Allah – the name means simply “The God” – was the supreme creator-god of the polytheistic pantheon of pre-Islamic Arabia. Mohammed’s revelation was that Allah is identical with Yahweh and the true God, but all the other gods of the Arabs were false – their worship must be discontinued, their idols smashed. And so it was done. But what about Allah? If the other gods had idols, why not Allah?
According to Jack Chick, Allah was originally a pagan moon god http://www.chick.com/reading/tracts/0042/0042_01.asp (:rolleyes:) but otherwise there is little evidence. Were there any idols by Hebrews of YHWH?
What I was able to understand is that any attempt to depict something that is primarily defined as spirit will inevitably lead to reduction of it as 99% of it would not be represented. And thus, any depiction, if created, is interpreted as unnecessary amplification of miniscule 1%, it can never be formed to be a true representation, and if insisted on that depictions as true, leads to idolatry.
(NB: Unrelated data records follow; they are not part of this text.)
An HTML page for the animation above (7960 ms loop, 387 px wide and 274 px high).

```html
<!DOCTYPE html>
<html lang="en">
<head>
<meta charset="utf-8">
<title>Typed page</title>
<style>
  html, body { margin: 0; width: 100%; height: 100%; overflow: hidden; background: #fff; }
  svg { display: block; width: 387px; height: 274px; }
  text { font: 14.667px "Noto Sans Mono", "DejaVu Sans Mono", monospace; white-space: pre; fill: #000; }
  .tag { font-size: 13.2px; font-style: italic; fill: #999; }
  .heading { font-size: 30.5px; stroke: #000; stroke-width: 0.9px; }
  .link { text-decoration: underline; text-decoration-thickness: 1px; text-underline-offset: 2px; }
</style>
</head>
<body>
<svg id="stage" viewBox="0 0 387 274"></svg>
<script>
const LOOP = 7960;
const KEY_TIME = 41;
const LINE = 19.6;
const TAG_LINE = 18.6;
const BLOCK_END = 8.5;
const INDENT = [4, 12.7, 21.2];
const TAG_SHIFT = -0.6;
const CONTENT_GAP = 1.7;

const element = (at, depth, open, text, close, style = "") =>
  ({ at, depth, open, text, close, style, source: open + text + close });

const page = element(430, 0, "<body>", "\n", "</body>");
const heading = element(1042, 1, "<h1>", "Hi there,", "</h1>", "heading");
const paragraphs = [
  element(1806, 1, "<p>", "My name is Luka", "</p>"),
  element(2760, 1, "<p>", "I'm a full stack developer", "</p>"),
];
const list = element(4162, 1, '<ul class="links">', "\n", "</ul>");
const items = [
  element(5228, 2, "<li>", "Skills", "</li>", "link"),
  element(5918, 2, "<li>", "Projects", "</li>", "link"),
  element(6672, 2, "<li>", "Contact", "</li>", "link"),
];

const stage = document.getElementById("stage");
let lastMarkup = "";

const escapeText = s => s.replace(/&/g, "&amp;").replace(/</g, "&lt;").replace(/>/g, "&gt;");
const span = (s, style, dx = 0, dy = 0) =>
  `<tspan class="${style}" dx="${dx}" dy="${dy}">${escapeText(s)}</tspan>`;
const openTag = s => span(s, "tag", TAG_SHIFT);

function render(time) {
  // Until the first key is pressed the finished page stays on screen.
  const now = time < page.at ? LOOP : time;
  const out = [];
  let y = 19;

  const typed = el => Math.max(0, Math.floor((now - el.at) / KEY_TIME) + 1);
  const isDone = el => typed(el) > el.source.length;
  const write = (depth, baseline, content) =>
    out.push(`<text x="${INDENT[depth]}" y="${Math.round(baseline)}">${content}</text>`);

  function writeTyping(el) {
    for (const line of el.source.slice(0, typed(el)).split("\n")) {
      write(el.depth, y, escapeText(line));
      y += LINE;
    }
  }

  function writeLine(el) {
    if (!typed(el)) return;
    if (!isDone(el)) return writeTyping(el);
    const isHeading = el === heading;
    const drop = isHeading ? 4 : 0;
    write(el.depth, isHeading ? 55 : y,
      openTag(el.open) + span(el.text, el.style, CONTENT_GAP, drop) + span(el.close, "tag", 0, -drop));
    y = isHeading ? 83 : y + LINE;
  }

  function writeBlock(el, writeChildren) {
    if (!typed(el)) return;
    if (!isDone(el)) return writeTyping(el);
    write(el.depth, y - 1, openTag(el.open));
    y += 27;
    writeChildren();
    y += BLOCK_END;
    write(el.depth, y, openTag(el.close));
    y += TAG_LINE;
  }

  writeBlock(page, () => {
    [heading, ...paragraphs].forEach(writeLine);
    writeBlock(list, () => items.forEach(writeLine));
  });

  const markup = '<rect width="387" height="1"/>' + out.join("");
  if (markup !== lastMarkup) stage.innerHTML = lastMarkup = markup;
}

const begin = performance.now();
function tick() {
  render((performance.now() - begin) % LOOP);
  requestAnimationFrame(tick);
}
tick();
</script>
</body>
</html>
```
So you either go 0% which is no idol at all or 100% which is impossible, ergo, no idols.
I guess one could ask that a difference between a concept and its representation is made but then it becomes a question of whose representative image is the right one – what makes your image better than mine, is it more inclusive, is it better drawing, is it in color etc. Which means you would have various ideas on what the depiction would be so, again, you are in the idolatry field.
Also, the previous gods had idols because people at that time did not know any better. Until, the Prophet came along. I would add that smashing previous gods and idols seems like a reasonable action once you are on top.
According to several sources, the chief god of the Quraysh who ruled Mecca before Islam (and of the Khuza’a who held it before them) was Hubal, a moon god who was represented by an idol atop the Ka’aba, a human figure of red stone with its right hand broken off and replaced with gold. Arabic paganism is not that well characterized, but Hubal may or may not have been Allah – there are those who hold that Hubal was the son of Al’lat, and Allah her father. Do you have a cite for the identity of pre-Islamic Allah and, y’know, Allah?
The scholar of early Islamic theology Pavel Pavlovitch argued in the Journal of Arabic and Islamic Studies that the notion of a henotheistic Allah (i.e., a predominant but not necessarily unique deity) might have been projected backwards onto pre-Islamic Arabic polytheism (jahiliyya or “ignorance”) by later Muslims:
Whew. Short answer (as far as I can articulate it): There are no reliably attested iconographic representations (idols) of Allah. This is partly because the very idea of Allah in Muslim theology as a supreme and unique deity developed somewhat gradually, simultaneously with the development of the principle of monotheistic aniconism in Islam.
Shorter answer: By the time the mature Muslim concept of Allah was fully formulated, the ban on iconic representation had become an integral part of that concept.
It seems equally certain that Allah was not merely a god in Mecca but was widely regarded as the “high god,” the chief and head of the entire Mecca pantheon, whether this was the result, as has been argued, of a natural progression towards henotheism, or the growing influence of Jews and Christians in the peninsula. The most convincing piece of evidence that it was the latter at work is the fact that of all the gods of Mecca, Allah alone was not represented by an idol.
From Muhammad and the Origins of Islam by F. E. Peters ( 1994, State University of New York ). Additional emphasis added.
So nope, no pre-Islamic idol we know of, at least in Mecca.
ETA: Arggh! Curse you Kimstu!
That was an entertaining read, but I found too many inaccuracies to believe in anything it says. This dude is seriously saying that Jesus created the universe? :rolleyes:
That is an entirely appropriate reaction to a Jack Chick tract. They’re appreciated around here for their entertainment value, but I don’t think you’ll ever see one cited as reliable evidence for anything except perhaps the lunacy of their creator.
To be fair to old Jack, though, that is AFAIK a fairly standard tenet of Christian theology. Jesus is of the same being as God according to the doctrine of the Trinity, so if God created the universe, that means Jesus created the universe.
I’m not arguing in favor of that belief personally, just pointing out that it’s a routine consequence of mainstream Christian doctrine.
Heh heh, sorry about the TLDR. Seriously though, does that mean that Peters’ position is reflecting the phenomenon that Pavlovich describes, where the notion of a pre-Islamic “high god” specifically called Allah is actually derived from assertions by later Muslims rather than directly from the pre-Islamic evidence?
Or is Pavlovich overstating the case somewhat?
'Cause I could see how such a notion would follow from the Muslim position that the supreme veneration of Allah was eternal and innate among humans but got clogged up with belief in subsidiary gods during the Ignorance. On the other hand, I really don’t know what direct evidence about the concept of Allah is available from the pre-Islamic period independent of later Muslim testimony.